What the task requires
Collect from the data below each line with "grid".

Data records

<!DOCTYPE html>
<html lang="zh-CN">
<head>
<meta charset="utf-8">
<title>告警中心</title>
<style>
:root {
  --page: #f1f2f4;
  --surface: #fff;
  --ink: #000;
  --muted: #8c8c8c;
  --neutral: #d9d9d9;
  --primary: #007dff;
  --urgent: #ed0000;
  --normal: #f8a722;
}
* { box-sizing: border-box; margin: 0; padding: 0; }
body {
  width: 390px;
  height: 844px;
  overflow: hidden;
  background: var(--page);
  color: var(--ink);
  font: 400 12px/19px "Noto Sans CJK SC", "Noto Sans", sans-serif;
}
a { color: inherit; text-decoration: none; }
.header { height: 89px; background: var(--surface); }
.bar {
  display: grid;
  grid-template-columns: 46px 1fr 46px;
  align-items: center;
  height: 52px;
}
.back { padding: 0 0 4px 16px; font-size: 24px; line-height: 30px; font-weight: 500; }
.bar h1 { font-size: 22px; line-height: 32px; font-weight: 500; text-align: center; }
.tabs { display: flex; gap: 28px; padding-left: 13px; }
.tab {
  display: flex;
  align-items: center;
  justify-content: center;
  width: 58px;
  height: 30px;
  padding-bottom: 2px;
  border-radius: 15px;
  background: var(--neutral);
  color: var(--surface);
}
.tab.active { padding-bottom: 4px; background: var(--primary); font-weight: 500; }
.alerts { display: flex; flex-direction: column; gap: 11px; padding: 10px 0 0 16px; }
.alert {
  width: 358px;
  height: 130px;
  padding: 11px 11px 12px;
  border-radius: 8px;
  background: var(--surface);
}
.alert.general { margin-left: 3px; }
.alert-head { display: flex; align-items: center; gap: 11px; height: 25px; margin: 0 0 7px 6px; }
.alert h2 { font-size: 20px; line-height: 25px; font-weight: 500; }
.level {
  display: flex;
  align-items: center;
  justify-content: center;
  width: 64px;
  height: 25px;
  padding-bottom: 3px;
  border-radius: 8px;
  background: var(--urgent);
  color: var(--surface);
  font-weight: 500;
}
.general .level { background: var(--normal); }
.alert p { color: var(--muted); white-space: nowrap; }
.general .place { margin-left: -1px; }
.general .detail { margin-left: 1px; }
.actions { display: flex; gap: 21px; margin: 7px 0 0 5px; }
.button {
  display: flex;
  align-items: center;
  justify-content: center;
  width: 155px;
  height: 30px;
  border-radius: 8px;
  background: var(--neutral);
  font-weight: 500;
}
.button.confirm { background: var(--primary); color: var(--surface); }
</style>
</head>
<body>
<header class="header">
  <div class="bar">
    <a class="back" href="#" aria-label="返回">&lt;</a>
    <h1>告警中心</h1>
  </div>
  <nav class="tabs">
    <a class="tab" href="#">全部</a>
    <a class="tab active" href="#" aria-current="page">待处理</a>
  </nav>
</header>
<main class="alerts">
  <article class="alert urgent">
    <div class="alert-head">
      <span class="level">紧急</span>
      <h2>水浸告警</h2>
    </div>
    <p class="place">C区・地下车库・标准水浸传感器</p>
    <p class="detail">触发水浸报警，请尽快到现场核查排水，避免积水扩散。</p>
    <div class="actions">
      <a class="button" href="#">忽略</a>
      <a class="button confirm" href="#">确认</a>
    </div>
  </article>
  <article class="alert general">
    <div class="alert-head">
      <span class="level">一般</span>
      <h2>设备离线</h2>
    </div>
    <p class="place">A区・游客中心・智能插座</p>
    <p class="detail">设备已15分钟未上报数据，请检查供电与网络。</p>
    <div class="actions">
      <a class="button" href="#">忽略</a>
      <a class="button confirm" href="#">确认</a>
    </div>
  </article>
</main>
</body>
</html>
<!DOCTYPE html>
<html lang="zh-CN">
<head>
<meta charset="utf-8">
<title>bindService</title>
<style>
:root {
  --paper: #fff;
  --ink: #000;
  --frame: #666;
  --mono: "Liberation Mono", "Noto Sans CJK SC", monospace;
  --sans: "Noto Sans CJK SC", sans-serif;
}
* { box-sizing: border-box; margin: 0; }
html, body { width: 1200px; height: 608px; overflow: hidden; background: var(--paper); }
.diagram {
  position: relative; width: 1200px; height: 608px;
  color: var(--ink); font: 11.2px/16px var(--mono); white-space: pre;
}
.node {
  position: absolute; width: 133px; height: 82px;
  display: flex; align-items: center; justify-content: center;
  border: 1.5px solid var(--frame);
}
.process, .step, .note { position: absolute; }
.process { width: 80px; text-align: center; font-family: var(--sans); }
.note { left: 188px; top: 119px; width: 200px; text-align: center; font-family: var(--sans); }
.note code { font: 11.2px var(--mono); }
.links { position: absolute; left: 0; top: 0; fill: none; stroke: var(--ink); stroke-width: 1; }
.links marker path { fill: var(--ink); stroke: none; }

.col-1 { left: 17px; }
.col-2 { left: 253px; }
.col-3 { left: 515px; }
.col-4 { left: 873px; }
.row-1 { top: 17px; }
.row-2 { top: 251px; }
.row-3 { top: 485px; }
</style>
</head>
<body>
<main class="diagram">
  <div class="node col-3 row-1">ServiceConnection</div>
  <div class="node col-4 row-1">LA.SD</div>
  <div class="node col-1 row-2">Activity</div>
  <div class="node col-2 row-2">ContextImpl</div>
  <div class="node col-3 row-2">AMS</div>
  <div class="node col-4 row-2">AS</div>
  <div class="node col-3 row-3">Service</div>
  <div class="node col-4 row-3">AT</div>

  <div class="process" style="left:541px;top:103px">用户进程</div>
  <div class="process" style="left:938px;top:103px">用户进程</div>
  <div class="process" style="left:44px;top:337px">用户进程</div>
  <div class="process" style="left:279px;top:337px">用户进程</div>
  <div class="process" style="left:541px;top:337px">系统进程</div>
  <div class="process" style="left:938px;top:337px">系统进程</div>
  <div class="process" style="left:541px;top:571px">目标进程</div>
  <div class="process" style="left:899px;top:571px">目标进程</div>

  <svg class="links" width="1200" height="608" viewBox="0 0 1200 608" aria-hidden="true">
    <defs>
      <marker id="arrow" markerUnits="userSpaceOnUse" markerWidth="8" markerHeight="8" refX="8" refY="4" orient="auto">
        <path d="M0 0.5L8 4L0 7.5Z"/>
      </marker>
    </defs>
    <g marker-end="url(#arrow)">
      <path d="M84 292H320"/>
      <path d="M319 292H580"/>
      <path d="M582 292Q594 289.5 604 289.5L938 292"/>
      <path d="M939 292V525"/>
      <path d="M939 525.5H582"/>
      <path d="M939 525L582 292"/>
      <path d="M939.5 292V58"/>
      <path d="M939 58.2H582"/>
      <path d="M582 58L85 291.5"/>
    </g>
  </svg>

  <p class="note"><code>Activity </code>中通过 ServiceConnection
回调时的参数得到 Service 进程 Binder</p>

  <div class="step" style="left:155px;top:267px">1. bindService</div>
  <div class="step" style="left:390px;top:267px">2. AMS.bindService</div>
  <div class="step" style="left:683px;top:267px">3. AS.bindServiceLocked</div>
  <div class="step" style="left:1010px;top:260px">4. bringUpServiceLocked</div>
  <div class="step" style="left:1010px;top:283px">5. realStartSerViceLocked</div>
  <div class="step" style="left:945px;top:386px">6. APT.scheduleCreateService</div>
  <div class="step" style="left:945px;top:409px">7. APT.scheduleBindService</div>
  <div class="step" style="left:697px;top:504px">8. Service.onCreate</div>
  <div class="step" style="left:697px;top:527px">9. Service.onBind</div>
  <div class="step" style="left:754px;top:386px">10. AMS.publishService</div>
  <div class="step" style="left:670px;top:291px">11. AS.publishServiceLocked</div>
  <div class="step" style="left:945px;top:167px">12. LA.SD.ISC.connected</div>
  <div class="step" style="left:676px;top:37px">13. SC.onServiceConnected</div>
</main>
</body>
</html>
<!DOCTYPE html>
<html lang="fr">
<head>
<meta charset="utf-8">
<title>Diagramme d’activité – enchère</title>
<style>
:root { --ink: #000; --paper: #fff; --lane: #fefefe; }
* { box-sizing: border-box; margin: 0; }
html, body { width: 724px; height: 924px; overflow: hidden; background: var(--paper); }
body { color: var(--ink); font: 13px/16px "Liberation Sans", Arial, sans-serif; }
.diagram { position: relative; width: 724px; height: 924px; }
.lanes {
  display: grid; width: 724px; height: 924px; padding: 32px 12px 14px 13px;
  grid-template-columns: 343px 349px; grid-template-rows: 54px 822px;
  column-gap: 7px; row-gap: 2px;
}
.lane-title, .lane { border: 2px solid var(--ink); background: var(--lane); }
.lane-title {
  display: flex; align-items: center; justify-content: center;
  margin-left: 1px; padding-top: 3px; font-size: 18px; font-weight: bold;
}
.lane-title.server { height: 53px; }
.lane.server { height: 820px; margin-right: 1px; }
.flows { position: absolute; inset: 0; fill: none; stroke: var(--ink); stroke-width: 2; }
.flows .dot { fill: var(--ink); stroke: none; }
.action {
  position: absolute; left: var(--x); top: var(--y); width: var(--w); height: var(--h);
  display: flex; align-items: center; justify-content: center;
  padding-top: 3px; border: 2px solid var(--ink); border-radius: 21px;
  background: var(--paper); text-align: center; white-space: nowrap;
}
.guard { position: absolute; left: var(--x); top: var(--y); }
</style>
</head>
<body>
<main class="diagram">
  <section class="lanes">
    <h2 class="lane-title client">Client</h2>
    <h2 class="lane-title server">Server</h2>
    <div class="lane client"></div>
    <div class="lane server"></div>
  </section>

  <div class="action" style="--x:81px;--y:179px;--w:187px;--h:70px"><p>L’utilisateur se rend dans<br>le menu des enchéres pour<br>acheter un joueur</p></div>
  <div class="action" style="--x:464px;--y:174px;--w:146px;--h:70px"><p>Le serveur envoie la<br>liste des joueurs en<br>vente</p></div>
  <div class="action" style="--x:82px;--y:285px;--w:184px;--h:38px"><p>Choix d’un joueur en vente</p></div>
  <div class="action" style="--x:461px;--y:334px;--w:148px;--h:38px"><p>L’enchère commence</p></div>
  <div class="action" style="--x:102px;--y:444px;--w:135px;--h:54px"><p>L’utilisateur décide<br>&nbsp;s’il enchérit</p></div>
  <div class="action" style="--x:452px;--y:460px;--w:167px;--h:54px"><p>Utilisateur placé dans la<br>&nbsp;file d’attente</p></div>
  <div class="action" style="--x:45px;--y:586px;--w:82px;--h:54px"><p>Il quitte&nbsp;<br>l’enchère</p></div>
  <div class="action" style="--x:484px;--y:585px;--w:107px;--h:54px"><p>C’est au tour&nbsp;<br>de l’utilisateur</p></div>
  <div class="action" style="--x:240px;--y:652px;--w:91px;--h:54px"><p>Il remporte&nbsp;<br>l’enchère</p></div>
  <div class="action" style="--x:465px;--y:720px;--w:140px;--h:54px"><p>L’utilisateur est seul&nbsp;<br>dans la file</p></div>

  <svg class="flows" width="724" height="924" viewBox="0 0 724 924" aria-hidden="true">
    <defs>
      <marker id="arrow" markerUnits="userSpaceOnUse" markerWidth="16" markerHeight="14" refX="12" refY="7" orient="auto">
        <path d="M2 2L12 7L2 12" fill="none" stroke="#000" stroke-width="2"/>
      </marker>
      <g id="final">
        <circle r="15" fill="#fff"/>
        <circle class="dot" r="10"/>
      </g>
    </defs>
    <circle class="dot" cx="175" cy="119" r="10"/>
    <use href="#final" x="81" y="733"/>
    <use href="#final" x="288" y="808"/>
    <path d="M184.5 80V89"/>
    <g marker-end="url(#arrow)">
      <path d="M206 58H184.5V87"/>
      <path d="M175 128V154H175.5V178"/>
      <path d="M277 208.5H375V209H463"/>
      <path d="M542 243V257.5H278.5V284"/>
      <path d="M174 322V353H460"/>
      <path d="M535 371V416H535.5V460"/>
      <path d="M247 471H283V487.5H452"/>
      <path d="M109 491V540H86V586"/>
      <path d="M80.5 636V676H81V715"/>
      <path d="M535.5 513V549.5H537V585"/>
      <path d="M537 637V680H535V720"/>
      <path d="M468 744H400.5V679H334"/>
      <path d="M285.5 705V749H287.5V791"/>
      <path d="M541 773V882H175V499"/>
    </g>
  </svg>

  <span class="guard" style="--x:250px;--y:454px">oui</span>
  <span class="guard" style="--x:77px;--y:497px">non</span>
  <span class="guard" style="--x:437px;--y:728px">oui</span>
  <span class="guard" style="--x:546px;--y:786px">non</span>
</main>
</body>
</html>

Solution
  display: grid;
  grid-template-columns: 46px 1fr 46px;
  display: grid; width: 724px; height: 924px; padding: 32px 12px 14px 13px;
  grid-template-columns: 343px 349px; grid-template-rows: 54px 822px;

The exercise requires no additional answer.